**TASK DETAILS:** Leave the images out and write out each entry exactly as shown.

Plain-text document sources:

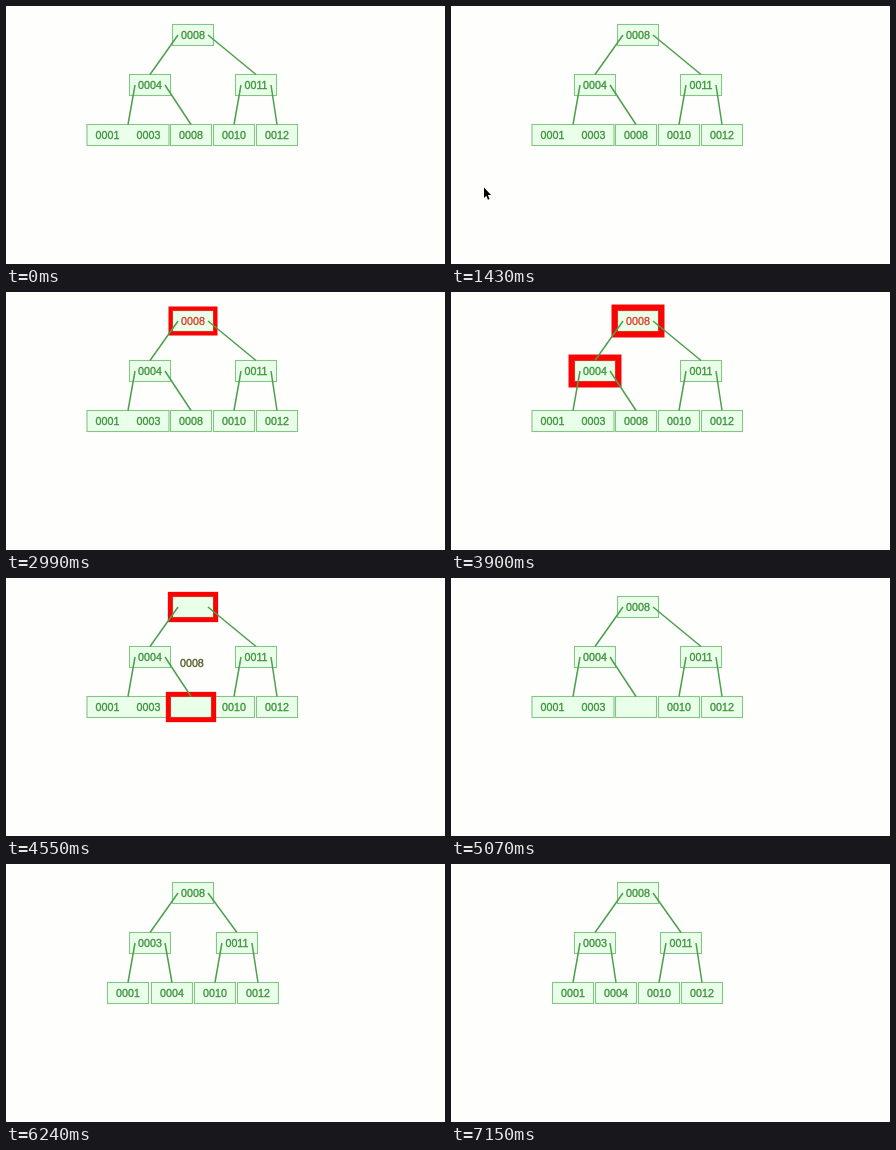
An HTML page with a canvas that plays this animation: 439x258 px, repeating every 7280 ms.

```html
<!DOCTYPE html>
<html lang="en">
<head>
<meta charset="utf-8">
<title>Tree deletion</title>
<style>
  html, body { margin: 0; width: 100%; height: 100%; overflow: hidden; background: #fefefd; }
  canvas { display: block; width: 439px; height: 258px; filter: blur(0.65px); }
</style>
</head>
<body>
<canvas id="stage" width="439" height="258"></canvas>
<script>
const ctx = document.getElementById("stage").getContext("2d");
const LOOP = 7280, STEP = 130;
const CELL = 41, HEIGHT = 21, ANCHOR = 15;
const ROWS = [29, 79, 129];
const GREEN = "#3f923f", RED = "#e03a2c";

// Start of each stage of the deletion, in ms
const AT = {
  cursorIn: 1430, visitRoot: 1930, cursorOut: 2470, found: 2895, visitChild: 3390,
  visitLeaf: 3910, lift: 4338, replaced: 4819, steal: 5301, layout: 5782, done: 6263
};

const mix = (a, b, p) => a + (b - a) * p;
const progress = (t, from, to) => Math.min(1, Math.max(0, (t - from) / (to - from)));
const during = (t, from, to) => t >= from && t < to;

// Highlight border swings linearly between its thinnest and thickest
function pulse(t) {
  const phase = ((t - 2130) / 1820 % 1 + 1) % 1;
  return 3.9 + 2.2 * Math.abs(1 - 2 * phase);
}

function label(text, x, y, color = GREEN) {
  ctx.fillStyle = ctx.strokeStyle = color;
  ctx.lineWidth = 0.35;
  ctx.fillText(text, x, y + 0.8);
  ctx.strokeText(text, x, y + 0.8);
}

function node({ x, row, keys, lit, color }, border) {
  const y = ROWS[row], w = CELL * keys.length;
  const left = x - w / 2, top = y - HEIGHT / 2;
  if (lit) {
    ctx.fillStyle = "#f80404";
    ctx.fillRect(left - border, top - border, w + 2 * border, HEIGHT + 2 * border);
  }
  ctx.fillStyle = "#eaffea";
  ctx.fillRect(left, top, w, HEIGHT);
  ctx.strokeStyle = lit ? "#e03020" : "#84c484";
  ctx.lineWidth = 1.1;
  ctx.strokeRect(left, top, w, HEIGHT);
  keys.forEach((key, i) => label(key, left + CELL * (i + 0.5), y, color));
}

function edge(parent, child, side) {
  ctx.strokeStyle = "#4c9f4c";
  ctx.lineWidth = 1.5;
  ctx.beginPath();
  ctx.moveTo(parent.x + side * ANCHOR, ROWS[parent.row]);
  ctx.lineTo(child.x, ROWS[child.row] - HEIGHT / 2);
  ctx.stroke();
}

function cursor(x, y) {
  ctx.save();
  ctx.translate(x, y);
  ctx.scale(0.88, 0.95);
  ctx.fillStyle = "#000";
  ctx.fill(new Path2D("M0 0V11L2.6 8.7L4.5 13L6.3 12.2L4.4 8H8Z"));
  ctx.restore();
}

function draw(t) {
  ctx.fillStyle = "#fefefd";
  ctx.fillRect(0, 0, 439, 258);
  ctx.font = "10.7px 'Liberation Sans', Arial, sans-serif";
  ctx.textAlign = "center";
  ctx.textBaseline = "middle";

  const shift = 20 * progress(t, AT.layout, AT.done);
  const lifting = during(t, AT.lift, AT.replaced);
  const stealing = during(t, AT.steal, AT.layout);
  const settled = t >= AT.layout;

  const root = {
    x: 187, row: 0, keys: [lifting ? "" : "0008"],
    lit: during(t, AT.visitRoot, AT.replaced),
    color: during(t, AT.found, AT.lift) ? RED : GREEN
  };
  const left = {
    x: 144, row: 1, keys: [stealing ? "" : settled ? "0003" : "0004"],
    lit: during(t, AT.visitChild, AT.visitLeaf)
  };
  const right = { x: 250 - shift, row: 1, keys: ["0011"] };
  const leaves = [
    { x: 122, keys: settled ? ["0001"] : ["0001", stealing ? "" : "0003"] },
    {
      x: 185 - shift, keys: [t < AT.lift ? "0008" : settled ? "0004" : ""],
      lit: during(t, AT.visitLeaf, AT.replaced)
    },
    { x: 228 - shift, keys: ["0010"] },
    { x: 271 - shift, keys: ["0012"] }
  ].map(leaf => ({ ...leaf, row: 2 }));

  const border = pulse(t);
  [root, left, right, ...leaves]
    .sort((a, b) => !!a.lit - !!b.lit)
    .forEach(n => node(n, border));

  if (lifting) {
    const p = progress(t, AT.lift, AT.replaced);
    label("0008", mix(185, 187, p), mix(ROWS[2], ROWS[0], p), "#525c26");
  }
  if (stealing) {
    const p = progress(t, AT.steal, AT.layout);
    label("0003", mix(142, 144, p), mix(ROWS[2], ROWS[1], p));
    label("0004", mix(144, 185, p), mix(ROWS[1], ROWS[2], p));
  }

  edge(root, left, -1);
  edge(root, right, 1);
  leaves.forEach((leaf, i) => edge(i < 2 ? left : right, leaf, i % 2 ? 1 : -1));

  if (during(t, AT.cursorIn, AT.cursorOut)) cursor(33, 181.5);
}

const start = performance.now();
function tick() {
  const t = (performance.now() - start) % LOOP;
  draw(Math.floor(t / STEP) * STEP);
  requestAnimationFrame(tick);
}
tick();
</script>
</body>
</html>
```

**ANSWER SECTION:**
An HTML page with a canvas that plays this animation: 439x258 px, repeating every 7280 ms.

```html
<!DOCTYPE html>
<html lang="en">
<head>
<meta charset="utf-8">
<title>Tree deletion</title>
<style>
  html, body { margin: 0; width: 100%; height: 100%; overflow: hidden; background: #fefefd; }
  canvas { display: block; width: 439px; height: 258px; filter: blur(0.65px); }
</style>
</head>
<body>
<canvas id="stage" width="439" height="258"></canvas>
<script>
const ctx = document.getElementById("stage").getContext("2d");
const LOOP = 7280, STEP = 130;
const CELL = 41, HEIGHT = 21, ANCHOR = 15;
const ROWS = [29, 79, 129];
const GREEN = "#3f923f", RED = "#e03a2c";

// Start of each stage of the deletion, in ms
const AT = {
  cursorIn: 1430, visitRoot: 1930, cursorOut: 2470, found: 2895, visitChild: 3390,
  visitLeaf: 3910, lift: 4338, replaced: 4819, steal: 5301, layout: 5782, done: 6263
};

const mix = (a, b, p) => a + (b - a) * p;
const progress = (t, from, to) => Math.min(1, Math.max(0, (t - from) / (to - from)));
const during = (t, from, to) => t >= from && t < to;

// Highlight border swings linearly between its thinnest and thickest
function pulse(t) {
  const phase = ((t - 2130) / 1820 % 1 + 1) % 1;
  return 3.9 + 2.2 * Math.abs(1 - 2 * phase);
}

function label(text, x, y, color = GREEN) {
  ctx.fillStyle = ctx.strokeStyle = color;
  ctx.lineWidth = 0.35;
  ctx.fillText(text, x, y + 0.8);
  ctx.strokeText(text, x, y + 0.8);
}

function node({ x, row, keys, lit, color }, border) {
  const y = ROWS[row], w = CELL * keys.length;
  const left = x - w / 2, top = y - HEIGHT / 2;
  if (lit) {
    ctx.fillStyle = "#f80404";
    ctx.fillRect(left - border, top - border, w + 2 * border, HEIGHT + 2 * border);
  }
  ctx.fillStyle = "#eaffea";
  ctx.fillRect(left, top, w, HEIGHT);
  ctx.strokeStyle = lit ? "#e03020" : "#84c484";
  ctx.lineWidth = 1.1;
  ctx.strokeRect(left, top, w, HEIGHT);
  keys.forEach((key, i) => label(key, left + CELL * (i + 0.5), y, color));
}

function edge(parent, child, side) {
  ctx.strokeStyle = "#4c9f4c";
  ctx.lineWidth = 1.5;
  ctx.beginPath();
  ctx.moveTo(parent.x + side * ANCHOR, ROWS[parent.row]);
  ctx.lineTo(child.x, ROWS[child.row] - HEIGHT / 2);
  ctx.stroke();
}

function cursor(x, y) {
  ctx.save();
  ctx.translate(x, y);
  ctx.scale(0.88, 0.95);
  ctx.fillStyle = "#000";
  ctx.fill(new Path2D("M0 0V11L2.6 8.7L4.5 13L6.3 12.2L4.4 8H8Z"));
  ctx.restore();
}

function draw(t) {
  ctx.fillStyle = "#fefefd";
  ctx.fillRect(0, 0, 439, 258);
  ctx.font = "10.7px 'Liberation Sans', Arial, sans-serif";
  ctx.textAlign = "center";
  ctx.textBaseline = "middle";

  const shift = 20 * progress(t, AT.layout, AT.done);
  const lifting = during(t, AT.lift, AT.replaced);
  const stealing = during(t, AT.steal, AT.layout);
  const settled = t >= AT.layout;

  const root = {
    x: 187, row: 0, keys: [lifting ? "" : "0008"],
    lit: during(t, AT.visitRoot, AT.replaced),
    color: during(t, AT.found, AT.lift) ? RED : GREEN
  };
  const left = {
    x: 144, row: 1, keys: [stealing ? "" : settled ? "0003" : "0004"],
    lit: during(t, AT.visitChild, AT.visitLeaf)
  };
  const right = { x: 250 - shift, row: 1, keys: ["0011"] };
  const leaves = [
    { x: 122, keys: settled ? ["0001"] : ["0001", stealing ? "" : "0003"] },
    {
      x: 185 - shift, keys: [t < AT.lift ? "0008" : settled ? "0004" : ""],
      lit: during(t, AT.visitLeaf, AT.replaced)
    },
    { x: 228 - shift, keys: ["0010"] },
    { x: 271 - shift, keys: ["0012"] }
  ].map(leaf => ({ ...leaf, row: 2 }));

  const border = pulse(t);
  [root, left, right, ...leaves]
    .sort((a, b) => !!a.lit - !!b.lit)
    .forEach(n => node(n, border));

  if (lifting) {
    const p = progress(t, AT.lift, AT.replaced);
    label("0008", mix(185, 187, p), mix(ROWS[2], ROWS[0], p), "#525c26");
  }
  if (stealing) {
    const p = progress(t, AT.steal, AT.layout);
    label("0003", mix(142, 144, p), mix(ROWS[2], ROWS[1], p));
    label("0004", mix(144, 185, p), mix(ROWS[1], ROWS[2], p));
  }

  edge(root, left, -1);
  edge(root, right, 1);
  leaves.forEach((leaf, i) => edge(i < 2 ? left : right, leaf, i % 2 ? 1 : -1));

  if (during(t, AT.cursorIn, AT.cursorOut)) cursor(33, 181.5);
}

const start = performance.now();
function tick() {
  const t = (performance.now() - start) % LOOP;
  draw(Math.floor(t / STEP) * STEP);
  requestAnimationFrame(tick);
}
tick();
</script>
</body>
</html>
```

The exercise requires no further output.